*** Opening of Supplied material ***

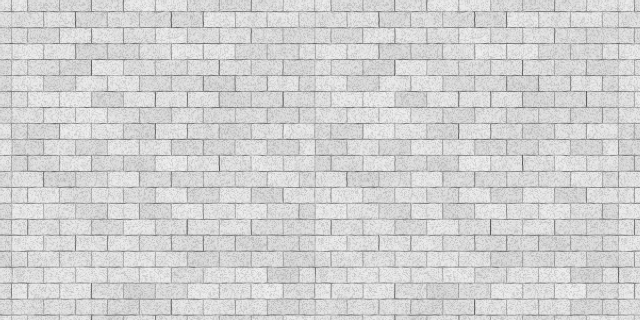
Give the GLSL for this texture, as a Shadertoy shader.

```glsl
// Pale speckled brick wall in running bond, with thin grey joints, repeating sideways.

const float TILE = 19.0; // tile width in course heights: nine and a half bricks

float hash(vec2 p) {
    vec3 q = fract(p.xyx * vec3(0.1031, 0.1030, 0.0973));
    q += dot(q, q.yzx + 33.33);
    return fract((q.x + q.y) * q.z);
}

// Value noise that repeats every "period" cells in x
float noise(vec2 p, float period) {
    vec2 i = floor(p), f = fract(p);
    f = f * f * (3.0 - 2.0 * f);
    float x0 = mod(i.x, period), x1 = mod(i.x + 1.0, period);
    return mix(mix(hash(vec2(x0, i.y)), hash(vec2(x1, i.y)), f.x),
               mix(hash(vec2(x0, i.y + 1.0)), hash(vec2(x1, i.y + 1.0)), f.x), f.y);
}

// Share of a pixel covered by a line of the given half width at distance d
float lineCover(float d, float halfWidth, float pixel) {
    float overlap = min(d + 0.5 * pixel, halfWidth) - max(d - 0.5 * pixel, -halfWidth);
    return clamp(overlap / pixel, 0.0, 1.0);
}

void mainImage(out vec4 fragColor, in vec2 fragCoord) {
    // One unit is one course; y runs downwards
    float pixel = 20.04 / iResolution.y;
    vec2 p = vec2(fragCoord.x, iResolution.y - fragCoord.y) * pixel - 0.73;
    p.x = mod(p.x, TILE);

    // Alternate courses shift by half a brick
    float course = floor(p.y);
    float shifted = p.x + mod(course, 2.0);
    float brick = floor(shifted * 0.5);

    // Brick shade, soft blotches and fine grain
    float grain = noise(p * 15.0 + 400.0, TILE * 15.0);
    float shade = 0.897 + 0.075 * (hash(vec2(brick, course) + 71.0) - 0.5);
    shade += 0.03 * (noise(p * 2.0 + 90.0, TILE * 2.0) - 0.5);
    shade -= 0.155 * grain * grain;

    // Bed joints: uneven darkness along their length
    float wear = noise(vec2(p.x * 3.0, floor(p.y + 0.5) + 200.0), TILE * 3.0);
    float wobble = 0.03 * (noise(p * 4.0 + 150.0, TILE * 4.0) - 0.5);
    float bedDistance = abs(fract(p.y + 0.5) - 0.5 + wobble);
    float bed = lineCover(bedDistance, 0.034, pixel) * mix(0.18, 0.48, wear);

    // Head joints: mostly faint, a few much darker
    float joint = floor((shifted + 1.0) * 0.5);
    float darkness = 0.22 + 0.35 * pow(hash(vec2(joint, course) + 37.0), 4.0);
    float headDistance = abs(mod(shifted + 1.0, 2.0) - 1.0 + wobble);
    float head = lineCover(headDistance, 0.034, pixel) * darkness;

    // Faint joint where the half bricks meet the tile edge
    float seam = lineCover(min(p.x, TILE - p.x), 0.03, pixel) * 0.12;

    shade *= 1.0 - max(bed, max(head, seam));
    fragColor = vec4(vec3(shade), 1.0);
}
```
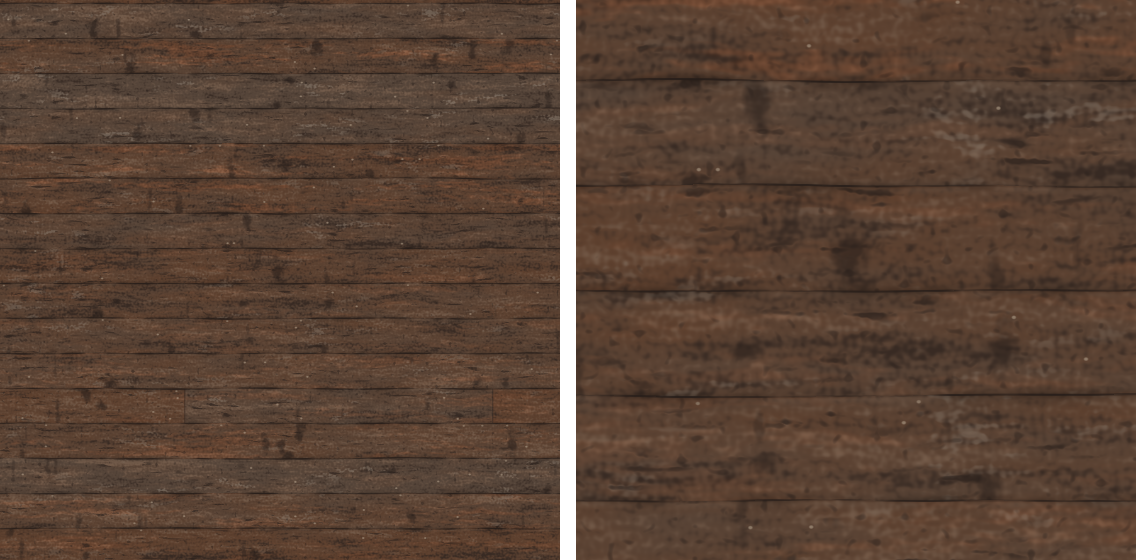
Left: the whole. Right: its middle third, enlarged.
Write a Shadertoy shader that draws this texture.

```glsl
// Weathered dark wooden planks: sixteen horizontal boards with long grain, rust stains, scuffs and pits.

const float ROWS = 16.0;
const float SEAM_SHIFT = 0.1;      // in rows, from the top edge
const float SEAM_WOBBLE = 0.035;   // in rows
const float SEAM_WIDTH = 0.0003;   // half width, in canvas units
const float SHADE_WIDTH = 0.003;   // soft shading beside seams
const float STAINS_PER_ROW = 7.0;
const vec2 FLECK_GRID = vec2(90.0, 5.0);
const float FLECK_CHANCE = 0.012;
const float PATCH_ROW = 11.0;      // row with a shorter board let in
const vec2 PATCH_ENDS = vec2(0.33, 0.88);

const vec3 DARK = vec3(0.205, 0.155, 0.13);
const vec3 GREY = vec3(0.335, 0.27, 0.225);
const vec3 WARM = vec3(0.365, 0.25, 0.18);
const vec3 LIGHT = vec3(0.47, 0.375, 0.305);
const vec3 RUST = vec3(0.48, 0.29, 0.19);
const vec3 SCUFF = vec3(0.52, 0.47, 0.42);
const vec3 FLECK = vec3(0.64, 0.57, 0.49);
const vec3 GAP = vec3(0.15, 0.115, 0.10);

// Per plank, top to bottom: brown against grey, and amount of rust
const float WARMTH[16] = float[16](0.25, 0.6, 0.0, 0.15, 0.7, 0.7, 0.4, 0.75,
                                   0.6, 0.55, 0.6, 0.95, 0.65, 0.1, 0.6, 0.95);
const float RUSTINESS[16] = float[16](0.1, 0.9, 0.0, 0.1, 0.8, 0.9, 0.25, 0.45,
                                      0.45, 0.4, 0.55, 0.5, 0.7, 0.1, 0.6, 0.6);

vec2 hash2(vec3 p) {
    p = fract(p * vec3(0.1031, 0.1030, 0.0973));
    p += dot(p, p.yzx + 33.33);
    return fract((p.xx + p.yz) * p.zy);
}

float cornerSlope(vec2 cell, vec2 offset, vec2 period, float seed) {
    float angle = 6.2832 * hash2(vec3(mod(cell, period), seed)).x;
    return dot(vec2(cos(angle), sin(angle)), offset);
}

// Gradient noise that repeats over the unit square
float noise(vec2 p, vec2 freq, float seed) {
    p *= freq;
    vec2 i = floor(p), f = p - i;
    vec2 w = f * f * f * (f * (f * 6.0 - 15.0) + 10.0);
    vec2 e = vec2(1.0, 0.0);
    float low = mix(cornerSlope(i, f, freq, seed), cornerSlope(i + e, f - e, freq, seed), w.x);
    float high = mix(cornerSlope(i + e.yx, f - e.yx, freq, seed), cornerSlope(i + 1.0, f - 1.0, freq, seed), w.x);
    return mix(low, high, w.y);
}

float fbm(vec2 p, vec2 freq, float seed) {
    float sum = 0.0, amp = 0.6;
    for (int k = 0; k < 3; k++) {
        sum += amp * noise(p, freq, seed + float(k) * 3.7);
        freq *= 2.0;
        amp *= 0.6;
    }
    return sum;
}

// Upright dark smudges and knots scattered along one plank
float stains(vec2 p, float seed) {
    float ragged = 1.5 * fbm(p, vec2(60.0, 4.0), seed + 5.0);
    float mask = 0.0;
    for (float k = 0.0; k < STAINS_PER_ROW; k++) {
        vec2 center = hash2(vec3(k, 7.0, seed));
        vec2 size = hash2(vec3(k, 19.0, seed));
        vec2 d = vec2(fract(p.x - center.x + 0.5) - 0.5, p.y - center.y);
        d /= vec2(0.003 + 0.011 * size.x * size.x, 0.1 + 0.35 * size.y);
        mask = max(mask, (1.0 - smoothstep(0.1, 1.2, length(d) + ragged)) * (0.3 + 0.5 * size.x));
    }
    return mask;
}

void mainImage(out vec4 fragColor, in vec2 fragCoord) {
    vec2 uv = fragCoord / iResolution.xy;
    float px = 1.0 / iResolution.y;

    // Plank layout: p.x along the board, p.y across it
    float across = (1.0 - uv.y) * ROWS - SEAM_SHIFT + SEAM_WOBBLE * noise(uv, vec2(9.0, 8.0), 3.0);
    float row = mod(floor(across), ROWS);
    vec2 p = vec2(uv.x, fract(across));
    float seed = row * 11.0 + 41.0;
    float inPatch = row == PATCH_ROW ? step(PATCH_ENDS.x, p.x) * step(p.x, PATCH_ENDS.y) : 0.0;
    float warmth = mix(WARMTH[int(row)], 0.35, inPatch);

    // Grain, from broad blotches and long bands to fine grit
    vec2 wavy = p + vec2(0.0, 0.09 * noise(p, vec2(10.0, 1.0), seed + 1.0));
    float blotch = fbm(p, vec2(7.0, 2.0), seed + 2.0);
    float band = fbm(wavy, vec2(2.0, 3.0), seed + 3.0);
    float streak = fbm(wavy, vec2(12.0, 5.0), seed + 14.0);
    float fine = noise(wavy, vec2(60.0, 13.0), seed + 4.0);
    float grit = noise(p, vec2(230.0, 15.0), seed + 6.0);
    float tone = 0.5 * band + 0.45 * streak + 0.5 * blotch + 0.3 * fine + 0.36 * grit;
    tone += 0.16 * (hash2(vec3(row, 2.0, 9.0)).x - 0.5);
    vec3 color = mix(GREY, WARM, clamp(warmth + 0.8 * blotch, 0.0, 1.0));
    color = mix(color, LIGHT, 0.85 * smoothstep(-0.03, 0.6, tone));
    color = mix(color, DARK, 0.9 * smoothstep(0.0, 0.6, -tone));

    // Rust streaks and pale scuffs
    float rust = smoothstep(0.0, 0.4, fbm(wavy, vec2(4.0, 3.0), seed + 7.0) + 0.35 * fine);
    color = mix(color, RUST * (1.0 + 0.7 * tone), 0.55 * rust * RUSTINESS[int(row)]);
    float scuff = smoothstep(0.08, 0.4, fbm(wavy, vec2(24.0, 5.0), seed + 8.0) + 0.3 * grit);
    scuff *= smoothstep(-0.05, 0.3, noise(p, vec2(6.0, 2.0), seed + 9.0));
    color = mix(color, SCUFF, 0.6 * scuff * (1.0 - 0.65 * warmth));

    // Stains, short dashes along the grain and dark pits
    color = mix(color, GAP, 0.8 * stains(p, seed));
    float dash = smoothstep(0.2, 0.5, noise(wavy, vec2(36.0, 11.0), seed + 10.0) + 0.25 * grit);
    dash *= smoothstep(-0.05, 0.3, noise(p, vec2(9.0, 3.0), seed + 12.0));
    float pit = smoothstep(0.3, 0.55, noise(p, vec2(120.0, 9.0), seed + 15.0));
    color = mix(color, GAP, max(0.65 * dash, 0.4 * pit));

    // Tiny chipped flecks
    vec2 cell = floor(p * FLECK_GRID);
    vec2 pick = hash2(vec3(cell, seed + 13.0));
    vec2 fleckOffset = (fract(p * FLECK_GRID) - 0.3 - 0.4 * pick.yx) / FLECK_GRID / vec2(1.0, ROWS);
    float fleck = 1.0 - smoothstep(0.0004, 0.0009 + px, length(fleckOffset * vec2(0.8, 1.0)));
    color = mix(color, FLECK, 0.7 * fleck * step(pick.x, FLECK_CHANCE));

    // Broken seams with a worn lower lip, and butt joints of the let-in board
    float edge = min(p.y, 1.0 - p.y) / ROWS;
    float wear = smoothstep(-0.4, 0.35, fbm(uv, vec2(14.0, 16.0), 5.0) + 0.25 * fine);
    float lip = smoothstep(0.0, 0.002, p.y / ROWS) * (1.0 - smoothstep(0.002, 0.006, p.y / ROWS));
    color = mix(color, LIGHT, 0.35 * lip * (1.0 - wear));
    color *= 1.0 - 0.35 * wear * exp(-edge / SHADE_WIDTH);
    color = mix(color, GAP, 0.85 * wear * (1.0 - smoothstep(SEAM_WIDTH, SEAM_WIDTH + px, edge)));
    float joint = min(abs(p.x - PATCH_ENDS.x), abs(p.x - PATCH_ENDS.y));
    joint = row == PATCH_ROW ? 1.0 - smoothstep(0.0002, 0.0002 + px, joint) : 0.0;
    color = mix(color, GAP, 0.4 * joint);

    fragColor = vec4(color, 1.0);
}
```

*** Close of Supplied material ***

Copy every line from the records that holds the string "this".

Give the GLSL for this texture, as a Shadertoy shader.
Write a Shadertoy shader that draws this texture.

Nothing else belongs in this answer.